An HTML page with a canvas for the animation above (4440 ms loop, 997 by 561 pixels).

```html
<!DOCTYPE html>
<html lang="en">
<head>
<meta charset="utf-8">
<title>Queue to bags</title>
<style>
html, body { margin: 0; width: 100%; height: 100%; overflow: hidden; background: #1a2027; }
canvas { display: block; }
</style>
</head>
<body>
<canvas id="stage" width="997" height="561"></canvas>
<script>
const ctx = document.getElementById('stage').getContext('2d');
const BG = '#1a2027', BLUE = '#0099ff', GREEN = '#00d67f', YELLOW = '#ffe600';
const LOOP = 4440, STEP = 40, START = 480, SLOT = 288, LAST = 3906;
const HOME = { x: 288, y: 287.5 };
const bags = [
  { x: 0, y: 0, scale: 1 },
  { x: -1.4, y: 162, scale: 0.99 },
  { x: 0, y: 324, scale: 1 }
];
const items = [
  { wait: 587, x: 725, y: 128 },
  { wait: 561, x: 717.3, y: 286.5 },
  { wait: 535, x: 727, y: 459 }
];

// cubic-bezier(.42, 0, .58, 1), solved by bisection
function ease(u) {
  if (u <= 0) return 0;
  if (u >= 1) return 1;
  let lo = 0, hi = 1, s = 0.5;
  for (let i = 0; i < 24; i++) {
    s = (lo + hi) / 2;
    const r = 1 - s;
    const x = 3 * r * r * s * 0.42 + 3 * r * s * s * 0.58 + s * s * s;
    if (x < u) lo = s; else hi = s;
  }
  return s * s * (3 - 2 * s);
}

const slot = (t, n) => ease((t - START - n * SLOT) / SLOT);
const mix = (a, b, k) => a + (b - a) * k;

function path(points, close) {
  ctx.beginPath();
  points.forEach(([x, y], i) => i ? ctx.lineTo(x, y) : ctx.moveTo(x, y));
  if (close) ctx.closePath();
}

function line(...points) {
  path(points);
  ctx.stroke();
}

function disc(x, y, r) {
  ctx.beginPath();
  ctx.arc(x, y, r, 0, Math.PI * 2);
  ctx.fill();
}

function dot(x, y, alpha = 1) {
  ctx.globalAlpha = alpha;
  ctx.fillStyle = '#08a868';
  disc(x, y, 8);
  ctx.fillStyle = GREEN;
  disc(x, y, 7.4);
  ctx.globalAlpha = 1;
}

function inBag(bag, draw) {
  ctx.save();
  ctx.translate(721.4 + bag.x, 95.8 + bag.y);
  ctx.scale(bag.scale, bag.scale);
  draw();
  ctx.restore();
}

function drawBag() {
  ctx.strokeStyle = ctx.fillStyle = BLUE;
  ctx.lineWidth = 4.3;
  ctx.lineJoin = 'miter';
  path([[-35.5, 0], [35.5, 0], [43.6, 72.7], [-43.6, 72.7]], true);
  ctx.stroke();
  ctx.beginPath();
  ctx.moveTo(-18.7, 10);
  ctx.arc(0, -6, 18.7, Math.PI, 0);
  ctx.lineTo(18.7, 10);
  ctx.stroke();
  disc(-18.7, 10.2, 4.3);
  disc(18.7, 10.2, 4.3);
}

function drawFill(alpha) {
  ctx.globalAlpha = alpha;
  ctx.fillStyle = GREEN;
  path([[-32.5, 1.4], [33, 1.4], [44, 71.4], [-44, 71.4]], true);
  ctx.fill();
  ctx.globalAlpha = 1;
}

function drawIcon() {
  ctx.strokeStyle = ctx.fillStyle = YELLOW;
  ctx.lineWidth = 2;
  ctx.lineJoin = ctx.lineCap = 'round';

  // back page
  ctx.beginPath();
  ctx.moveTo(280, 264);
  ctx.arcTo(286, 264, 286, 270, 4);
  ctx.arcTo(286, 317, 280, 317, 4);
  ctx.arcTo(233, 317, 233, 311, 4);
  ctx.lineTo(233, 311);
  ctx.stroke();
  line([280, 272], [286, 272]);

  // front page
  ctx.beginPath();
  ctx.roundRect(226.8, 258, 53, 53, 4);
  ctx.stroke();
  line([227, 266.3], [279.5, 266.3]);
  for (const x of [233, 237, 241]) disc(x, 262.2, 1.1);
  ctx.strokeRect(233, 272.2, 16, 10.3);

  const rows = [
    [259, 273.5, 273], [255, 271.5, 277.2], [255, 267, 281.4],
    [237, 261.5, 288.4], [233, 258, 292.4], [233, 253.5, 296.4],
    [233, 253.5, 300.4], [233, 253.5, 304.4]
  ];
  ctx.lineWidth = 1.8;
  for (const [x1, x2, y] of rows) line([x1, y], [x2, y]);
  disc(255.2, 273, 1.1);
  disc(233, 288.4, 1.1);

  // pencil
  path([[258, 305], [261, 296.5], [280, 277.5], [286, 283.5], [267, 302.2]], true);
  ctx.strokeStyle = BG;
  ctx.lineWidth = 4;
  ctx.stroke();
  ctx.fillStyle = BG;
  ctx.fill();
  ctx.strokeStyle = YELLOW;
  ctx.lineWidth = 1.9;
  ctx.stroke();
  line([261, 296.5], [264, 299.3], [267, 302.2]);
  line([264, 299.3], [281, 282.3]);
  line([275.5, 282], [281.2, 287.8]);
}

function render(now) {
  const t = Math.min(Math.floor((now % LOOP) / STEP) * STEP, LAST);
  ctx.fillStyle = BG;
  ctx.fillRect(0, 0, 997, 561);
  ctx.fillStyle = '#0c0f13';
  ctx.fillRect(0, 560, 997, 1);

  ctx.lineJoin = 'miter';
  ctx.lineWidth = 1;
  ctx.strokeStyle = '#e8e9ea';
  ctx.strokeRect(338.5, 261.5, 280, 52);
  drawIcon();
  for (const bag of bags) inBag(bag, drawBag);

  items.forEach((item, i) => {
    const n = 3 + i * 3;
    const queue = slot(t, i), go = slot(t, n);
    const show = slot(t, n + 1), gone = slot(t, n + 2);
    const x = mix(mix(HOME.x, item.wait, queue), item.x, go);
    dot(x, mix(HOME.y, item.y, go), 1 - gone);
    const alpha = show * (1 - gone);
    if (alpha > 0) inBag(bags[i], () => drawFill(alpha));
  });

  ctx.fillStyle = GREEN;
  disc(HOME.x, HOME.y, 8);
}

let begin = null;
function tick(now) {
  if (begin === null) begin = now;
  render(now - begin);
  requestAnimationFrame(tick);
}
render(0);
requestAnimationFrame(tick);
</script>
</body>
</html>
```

What needs to be done:
Recreate the full listing above precisely.

Task result:
An HTML page with a canvas for the animation above (4440 ms loop, 997 by 561 pixels).

```html
<!DOCTYPE html>
<html lang="en">
<head>
<meta charset="utf-8">
<title>Queue to bags</title>
<style>
html, body { margin: 0; width: 100%; height: 100%; overflow: hidden; background: #1a2027; }
canvas { display: block; }
</style>
</head>
<body>
<canvas id="stage" width="997" height="561"></canvas>
<script>
const ctx = document.getElementById('stage').getContext('2d');
const BG = '#1a2027', BLUE = '#0099ff', GREEN = '#00d67f', YELLOW = '#ffe600';
const LOOP = 4440, STEP = 40, START = 480, SLOT = 288, LAST = 3906;
const HOME = { x: 288, y: 287.5 };
const bags = [
  { x: 0, y: 0, scale: 1 },
  { x: -1.4, y: 162, scale: 0.99 },
  { x: 0, y: 324, scale: 1 }
];
const items = [
  { wait: 587, x: 725, y: 128 },
  { wait: 561, x: 717.3, y: 286.5 },
  { wait: 535, x: 727, y: 459 }
];

// cubic-bezier(.42, 0, .58, 1), solved by bisection
function ease(u) {
  if (u <= 0) return 0;
  if (u >= 1) return 1;
  let lo = 0, hi = 1, s = 0.5;
  for (let i = 0; i < 24; i++) {
    s = (lo + hi) / 2;
    const r = 1 - s;
    const x = 3 * r * r * s * 0.42 + 3 * r * s * s * 0.58 + s * s * s;
    if (x < u) lo = s; else hi = s;
  }
  return s * s * (3 - 2 * s);
}

const slot = (t, n) => ease((t - START - n * SLOT) / SLOT);
const mix = (a, b, k) => a + (b - a) * k;

function path(points, close) {
  ctx.beginPath();
  points.forEach(([x, y], i) => i ? ctx.lineTo(x, y) : ctx.moveTo(x, y));
  if (close) ctx.closePath();
}

function line(...points) {
  path(points);
  ctx.stroke();
}

function disc(x, y, r) {
  ctx.beginPath();
  ctx.arc(x, y, r, 0, Math.PI * 2);
  ctx.fill();
}

function dot(x, y, alpha = 1) {
  ctx.globalAlpha = alpha;
  ctx.fillStyle = '#08a868';
  disc(x, y, 8);
  ctx.fillStyle = GREEN;
  disc(x, y, 7.4);
  ctx.globalAlpha = 1;
}

function inBag(bag, draw) {
  ctx.save();
  ctx.translate(721.4 + bag.x, 95.8 + bag.y);
  ctx.scale(bag.scale, bag.scale);
  draw();
  ctx.restore();
}

function drawBag() {
  ctx.strokeStyle = ctx.fillStyle = BLUE;
  ctx.lineWidth = 4.3;
  ctx.lineJoin = 'miter';
  path([[-35.5, 0], [35.5, 0], [43.6, 72.7], [-43.6, 72.7]], true);
  ctx.stroke();
  ctx.beginPath();
  ctx.moveTo(-18.7, 10);
  ctx.arc(0, -6, 18.7, Math.PI, 0);
  ctx.lineTo(18.7, 10);
  ctx.stroke();
  disc(-18.7, 10.2, 4.3);
  disc(18.7, 10.2, 4.3);
}

function drawFill(alpha) {
  ctx.globalAlpha = alpha;
  ctx.fillStyle = GREEN;
  path([[-32.5, 1.4], [33, 1.4], [44, 71.4], [-44, 71.4]], true);
  ctx.fill();
  ctx.globalAlpha = 1;
}

function drawIcon() {
  ctx.strokeStyle = ctx.fillStyle = YELLOW;
  ctx.lineWidth = 2;
  ctx.lineJoin = ctx.lineCap = 'round';

  // back page
  ctx.beginPath();
  ctx.moveTo(280, 264);
  ctx.arcTo(286, 264, 286, 270, 4);
  ctx.arcTo(286, 317, 280, 317, 4);
  ctx.arcTo(233, 317, 233, 311, 4);
  ctx.lineTo(233, 311);
  ctx.stroke();
  line([280, 272], [286, 272]);

  // front page
  ctx.beginPath();
  ctx.roundRect(226.8, 258, 53, 53, 4);
  ctx.stroke();
  line([227, 266.3], [279.5, 266.3]);
  for (const x of [233, 237, 241]) disc(x, 262.2, 1.1);
  ctx.strokeRect(233, 272.2, 16, 10.3);

  const rows = [
    [259, 273.5, 273], [255, 271.5, 277.2], [255, 267, 281.4],
    [237, 261.5, 288.4], [233, 258, 292.4], [233, 253.5, 296.4],
    [233, 253.5, 300.4], [233, 253.5, 304.4]
  ];
  ctx.lineWidth = 1.8;
  for (const [x1, x2, y] of rows) line([x1, y], [x2, y]);
  disc(255.2, 273, 1.1);
  disc(233, 288.4, 1.1);

  // pencil
  path([[258, 305], [261, 296.5], [280, 277.5], [286, 283.5], [267, 302.2]], true);
  ctx.strokeStyle = BG;
  ctx.lineWidth = 4;
  ctx.stroke();
  ctx.fillStyle = BG;
  ctx.fill();
  ctx.strokeStyle = YELLOW;
  ctx.lineWidth = 1.9;
  ctx.stroke();
  line([261, 296.5], [264, 299.3], [267, 302.2]);
  line([264, 299.3], [281, 282.3]);
  line([275.5, 282], [281.2, 287.8]);
}

function render(now) {
  const t = Math.min(Math.floor((now % LOOP) / STEP) * STEP, LAST);
  ctx.fillStyle = BG;
  ctx.fillRect(0, 0, 997, 561);
  ctx.fillStyle = '#0c0f13';
  ctx.fillRect(0, 560, 997, 1);

  ctx.lineJoin = 'miter';
  ctx.lineWidth = 1;
  ctx.strokeStyle = '#e8e9ea';
  ctx.strokeRect(338.5, 261.5, 280, 52);
  drawIcon();
  for (const bag of bags) inBag(bag, drawBag);

  items.forEach((item, i) => {
    const n = 3 + i * 3;
    const queue = slot(t, i), go = slot(t, n);
    const show = slot(t, n + 1), gone = slot(t, n + 2);
    const x = mix(mix(HOME.x, item.wait, queue), item.x, go);
    dot(x, mix(HOME.y, item.y, go), 1 - gone);
    const alpha = show * (1 - gone);
    if (alpha > 0) inBag(bags[i], () => drawFill(alpha));
  });

  ctx.fillStyle = GREEN;
  disc(HOME.x, HOME.y, 8);
}

let begin = null;
function tick(now) {
  if (begin === null) begin = now;
  render(now - begin);
  requestAnimationFrame(tick);
}
render(0);
requestAnimationFrame(tick);
</script>
</body>
</html>
```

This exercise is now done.